# Parabolas appearing in y = a mod floor(x)

I was just observing the simple function

$$y=a \text{ mod }\text{floor}(x)$$

and for large $$a$$, some shapes which look like parabolas started appearing. Here, for example, is $$a=1,500,000$$:

What is the intuition for this? There must be something special about the values of $$x$$ where they appear.

You can play with the function here. Press the play button on $$a$$ to watch the parabolas form as $$a$$ increases. https://www.desmos.com/calculator/etgmlsjekm

Nice question! The floor function isn't particularly relevant since we can just restrict our attention to integer values of $$x$$, or equivalently think of this as just a function of $$n = \lfloor x \rfloor$$. I will only talk about $$n$$ from now on. We can write

$$a \bmod n = a - n \left\lfloor \frac{a}{n} \right\rfloor$$

to get a sense for how this value changes as $$n$$ changes. If $$n$$ increments to $$n+1$$ then the $$n$$ above increments by $$1$$ but then the term $$\left\lfloor \frac{a}{n} \right\rfloor$$ gets smaller. How much smaller depends on how large $$a$$ is relative to $$n$$. Specifically, we have that

$$\frac{a}{n} - \frac{a}{n+1} = \frac{a}{n(n+1)}$$

from which we see that if $$a$$ is small compared to $$n(n+1)$$ then $$\frac{a}{n}$$ only changes by a small enough amount as $$n$$ increases that $$\left\lfloor \frac{a}{n} \right\rfloor$$ will spend a lot of time constant; more specifically if $$a$$ is small compared to $$n(n+1) \approx n^2$$. This is where the lines come from in the plot for small values of $$a$$, such as this plot for $$a = 50000$$:

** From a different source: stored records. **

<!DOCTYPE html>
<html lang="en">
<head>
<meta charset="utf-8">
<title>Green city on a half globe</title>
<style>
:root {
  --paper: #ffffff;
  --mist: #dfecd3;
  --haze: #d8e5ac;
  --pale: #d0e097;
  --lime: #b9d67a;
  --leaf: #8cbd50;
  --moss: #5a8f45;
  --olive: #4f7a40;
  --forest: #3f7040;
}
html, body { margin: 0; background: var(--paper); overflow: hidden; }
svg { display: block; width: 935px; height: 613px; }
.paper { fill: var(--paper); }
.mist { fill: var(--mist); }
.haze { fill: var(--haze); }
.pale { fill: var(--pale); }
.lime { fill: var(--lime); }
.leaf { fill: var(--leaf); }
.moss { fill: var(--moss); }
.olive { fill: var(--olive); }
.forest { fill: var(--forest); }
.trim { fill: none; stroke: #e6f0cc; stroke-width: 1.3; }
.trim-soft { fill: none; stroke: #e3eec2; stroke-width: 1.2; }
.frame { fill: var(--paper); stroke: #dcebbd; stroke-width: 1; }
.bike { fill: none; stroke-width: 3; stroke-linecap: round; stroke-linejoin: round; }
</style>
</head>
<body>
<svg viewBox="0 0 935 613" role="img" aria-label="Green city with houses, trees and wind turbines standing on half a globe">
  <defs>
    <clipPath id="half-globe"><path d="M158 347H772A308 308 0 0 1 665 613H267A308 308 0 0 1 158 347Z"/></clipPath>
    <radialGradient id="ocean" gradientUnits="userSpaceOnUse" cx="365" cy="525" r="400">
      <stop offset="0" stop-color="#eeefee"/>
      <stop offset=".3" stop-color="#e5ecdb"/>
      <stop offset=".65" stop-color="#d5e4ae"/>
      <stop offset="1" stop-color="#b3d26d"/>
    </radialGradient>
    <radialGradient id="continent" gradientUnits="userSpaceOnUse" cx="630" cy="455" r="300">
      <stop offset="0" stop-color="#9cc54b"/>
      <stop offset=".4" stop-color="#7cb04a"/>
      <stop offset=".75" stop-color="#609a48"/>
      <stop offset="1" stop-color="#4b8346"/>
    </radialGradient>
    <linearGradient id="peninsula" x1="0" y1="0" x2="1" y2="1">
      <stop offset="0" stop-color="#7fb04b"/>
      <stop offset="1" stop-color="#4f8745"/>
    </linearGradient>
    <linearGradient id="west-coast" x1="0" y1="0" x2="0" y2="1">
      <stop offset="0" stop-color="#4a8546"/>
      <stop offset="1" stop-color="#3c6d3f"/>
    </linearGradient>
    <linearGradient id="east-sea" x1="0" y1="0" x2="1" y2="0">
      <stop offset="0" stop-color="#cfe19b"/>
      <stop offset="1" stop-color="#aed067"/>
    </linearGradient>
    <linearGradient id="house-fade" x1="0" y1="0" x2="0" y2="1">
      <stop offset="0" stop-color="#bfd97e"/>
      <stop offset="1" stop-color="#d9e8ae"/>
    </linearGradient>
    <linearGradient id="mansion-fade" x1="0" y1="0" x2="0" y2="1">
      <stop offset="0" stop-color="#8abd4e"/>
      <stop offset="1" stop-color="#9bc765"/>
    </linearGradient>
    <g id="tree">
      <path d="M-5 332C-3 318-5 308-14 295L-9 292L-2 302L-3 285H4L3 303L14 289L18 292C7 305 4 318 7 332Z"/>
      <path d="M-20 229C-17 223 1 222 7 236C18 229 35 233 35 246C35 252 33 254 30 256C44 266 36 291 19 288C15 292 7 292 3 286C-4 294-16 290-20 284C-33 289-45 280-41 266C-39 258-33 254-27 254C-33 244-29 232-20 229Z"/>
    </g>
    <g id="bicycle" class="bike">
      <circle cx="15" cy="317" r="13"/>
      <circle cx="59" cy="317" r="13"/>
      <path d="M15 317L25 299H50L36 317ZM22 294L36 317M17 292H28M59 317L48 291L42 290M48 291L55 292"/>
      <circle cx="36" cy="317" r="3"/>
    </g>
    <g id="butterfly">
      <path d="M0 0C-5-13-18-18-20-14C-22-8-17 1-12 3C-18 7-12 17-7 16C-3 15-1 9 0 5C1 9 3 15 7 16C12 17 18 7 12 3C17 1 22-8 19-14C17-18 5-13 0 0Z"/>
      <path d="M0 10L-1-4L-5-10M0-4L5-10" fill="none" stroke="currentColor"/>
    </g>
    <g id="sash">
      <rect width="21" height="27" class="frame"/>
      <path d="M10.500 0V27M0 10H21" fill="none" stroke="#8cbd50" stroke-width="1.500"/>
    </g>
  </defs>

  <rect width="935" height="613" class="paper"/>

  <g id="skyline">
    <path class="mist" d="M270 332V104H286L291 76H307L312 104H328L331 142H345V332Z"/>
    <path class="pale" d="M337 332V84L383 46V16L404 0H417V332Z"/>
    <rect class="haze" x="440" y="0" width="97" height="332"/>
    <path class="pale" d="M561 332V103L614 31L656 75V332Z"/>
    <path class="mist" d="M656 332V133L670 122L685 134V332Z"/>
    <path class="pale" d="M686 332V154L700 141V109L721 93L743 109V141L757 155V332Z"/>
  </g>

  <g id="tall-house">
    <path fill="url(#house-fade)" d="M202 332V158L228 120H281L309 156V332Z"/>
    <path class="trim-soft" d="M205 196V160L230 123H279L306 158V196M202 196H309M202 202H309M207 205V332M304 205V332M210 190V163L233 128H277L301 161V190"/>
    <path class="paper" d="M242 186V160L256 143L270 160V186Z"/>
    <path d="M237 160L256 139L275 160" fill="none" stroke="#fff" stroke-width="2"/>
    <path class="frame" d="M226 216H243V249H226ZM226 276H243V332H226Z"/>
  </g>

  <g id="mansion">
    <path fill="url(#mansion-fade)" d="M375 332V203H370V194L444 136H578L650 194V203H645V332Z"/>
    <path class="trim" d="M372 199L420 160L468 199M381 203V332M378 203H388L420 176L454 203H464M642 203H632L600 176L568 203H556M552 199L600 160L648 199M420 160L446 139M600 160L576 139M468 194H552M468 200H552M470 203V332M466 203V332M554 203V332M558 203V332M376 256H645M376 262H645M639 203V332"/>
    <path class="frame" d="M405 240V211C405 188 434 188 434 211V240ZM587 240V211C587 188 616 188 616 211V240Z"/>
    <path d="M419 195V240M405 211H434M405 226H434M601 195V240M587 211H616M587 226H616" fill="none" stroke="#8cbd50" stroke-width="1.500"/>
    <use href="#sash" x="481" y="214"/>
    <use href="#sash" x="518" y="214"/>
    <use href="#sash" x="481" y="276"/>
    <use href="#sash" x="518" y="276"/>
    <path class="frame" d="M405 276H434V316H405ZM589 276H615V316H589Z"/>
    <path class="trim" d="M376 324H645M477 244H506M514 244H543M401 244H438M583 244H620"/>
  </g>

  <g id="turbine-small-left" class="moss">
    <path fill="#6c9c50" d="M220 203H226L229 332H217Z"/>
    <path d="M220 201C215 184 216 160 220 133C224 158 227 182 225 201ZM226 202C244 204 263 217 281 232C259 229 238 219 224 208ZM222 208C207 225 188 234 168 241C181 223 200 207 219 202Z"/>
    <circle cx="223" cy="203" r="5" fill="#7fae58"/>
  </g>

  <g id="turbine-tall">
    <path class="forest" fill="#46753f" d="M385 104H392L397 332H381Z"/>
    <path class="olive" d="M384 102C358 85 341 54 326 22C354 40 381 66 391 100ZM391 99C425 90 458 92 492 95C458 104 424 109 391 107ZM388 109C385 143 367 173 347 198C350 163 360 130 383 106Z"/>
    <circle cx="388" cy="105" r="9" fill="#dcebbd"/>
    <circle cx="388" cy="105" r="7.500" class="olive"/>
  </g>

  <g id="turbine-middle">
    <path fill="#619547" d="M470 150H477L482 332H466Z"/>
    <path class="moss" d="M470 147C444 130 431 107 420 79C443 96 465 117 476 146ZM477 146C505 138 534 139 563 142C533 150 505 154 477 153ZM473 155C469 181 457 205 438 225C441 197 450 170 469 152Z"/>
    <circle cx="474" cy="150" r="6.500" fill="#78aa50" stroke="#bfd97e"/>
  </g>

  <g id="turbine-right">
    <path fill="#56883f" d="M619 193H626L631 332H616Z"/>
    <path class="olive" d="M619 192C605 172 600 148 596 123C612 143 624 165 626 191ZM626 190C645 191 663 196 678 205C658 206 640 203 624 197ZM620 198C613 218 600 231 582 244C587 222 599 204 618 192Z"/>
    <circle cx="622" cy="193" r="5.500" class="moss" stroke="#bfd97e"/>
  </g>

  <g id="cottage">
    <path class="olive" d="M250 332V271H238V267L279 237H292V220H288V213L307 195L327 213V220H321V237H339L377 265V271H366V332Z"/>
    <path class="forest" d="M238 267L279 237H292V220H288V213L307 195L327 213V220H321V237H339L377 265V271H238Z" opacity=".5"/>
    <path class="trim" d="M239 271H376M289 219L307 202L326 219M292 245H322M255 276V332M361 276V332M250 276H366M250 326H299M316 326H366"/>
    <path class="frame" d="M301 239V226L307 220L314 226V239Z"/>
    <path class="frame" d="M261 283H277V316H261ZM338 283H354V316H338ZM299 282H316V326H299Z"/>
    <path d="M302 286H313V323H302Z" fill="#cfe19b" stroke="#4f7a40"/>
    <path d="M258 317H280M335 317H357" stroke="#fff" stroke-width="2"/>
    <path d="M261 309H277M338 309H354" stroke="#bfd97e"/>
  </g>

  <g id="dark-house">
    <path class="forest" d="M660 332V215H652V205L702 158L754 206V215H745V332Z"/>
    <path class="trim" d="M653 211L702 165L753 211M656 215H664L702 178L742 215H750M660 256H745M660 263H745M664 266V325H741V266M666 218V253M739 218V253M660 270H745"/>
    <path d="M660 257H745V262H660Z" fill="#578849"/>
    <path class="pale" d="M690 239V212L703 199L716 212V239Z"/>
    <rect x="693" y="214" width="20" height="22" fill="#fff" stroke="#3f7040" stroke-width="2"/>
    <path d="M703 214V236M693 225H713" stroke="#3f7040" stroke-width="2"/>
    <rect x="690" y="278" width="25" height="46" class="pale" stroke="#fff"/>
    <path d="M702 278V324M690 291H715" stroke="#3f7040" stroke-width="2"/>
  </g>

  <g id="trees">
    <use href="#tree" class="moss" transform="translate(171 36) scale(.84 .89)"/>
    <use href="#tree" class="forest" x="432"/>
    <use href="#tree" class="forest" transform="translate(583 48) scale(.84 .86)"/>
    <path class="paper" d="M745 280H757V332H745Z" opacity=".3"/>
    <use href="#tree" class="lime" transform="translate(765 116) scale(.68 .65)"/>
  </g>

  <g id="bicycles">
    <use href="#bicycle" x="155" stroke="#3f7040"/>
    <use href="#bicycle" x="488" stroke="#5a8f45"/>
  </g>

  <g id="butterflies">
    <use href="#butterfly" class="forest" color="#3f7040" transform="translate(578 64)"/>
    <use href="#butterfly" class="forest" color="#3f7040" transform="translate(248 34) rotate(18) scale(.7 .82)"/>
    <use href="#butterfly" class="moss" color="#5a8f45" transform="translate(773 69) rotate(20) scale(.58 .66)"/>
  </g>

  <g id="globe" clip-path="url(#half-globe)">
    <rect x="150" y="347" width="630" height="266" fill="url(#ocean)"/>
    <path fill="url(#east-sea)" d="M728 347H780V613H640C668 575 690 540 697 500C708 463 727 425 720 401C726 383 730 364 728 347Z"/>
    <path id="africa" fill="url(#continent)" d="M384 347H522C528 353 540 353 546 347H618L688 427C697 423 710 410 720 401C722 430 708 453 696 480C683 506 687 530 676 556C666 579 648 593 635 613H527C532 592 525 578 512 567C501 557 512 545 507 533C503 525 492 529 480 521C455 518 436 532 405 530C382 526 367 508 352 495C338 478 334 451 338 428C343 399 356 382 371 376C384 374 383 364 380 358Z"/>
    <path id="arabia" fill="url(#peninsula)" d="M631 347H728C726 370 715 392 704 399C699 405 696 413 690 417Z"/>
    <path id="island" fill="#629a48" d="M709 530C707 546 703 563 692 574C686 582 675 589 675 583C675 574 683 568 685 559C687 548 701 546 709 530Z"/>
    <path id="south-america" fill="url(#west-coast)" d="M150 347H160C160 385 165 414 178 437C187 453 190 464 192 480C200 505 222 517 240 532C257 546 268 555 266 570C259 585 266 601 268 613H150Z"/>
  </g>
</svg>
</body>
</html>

We expect lines to start appearing when $$\frac{a}{n(n+1)}$$ is small compared to $$1$$; say we want $$\frac{a}{n(n+1)} \approx \frac{1}{10}$$, which gives $$n \approx \sqrt{10a}$$, which here gives $$n \approx 700$$ and this is roughly what we see in the plot.

What happens when $$a$$ is about the same size as $$n(n+1)$$? In that case $$\left\lfloor \frac{a}{n} \right\rfloor$$ starts decreasing by $$1$$ as we increment $$n$$; in other words it becomes linear, so when multiplied by $$n$$ the result becomes quadratic. You can see this clearly in the plot for $$a = 10^6$$ where there's a clear single parabola around $$n = 10^3$$:

But the other parabolas are stacked on top of each other; what's going on with that? Well, you can see that there's a double parabola a bit under $$n = 1400$$; with all these square roots running around you might guess that it is actually occurring close to $$n = 1414$$, the first few digits of $$\sqrt{2}$$; this corresponds to when $$\frac{a}{n(n+1)}$$ is close to $$\frac{1}{2}$$, meaning that $$\left\lfloor \frac{a}{n} \right\rfloor$$ will (most of the time, hopefully) alternate between being constant and increasing by $$1$$ as we increase $$n$$; this corresponds to the two stacked parabolas.

The three stacked parabolas around $$n = 1700$$ correspond to $$\frac{a}{n(n+1)}$$ being close to $$\frac{1}{3}$$, since $$\sqrt{3} = 1.732 \dots$$. More generally we expect to see $$q$$ stacked parabolas when $$\frac{a}{n(n+1)}$$ is close to the fraction $$\frac{p}{q}$$ in lowest terms; you can see that this is consistent with the four stacked parabolas around $$n = 2000$$ which corresponds to $$\frac{a}{n(n+1)}$$ being close to $$\frac{1}{4}$$, as well as the more faint three stacked parabolas around $$n = 1200$$ which corresponds to $$\frac{a}{n(n+1)}$$ being close to $$\frac{2}{3}$$ (we have $$\sqrt{\frac{3}{2}} = 1.224 \dots$$).

Expressing this relationship in terms of $$n$$, we expect to see $$q$$ stacked parabolas around $$n \approx \sqrt{\frac{aq}{p}}$$ where $$0 < \frac{p}{q} < 1$$ is a fraction in lowest terms, at least for $$q$$ reasonably small; in the plot above we can clearly distinguish a $$q = 9$$ stack, for example, around $$n = 3000$$. The parabolas become noticeably fainter for $$p > 1$$ but you can still see a few of them.

• The plot for $a = 1.5 \times 10^6$ is a little misleading because it's a little hard to tell where the parabolas are except for the ones at $n = 1500$ and $n = 3000$ and that makes you think about divisors of $a$ which is not quite what's going on. The more important clue is that $a$ is roughly twice the order of magnitude of the values of $n$ being plotted. Sep 8, 2022 at 4:02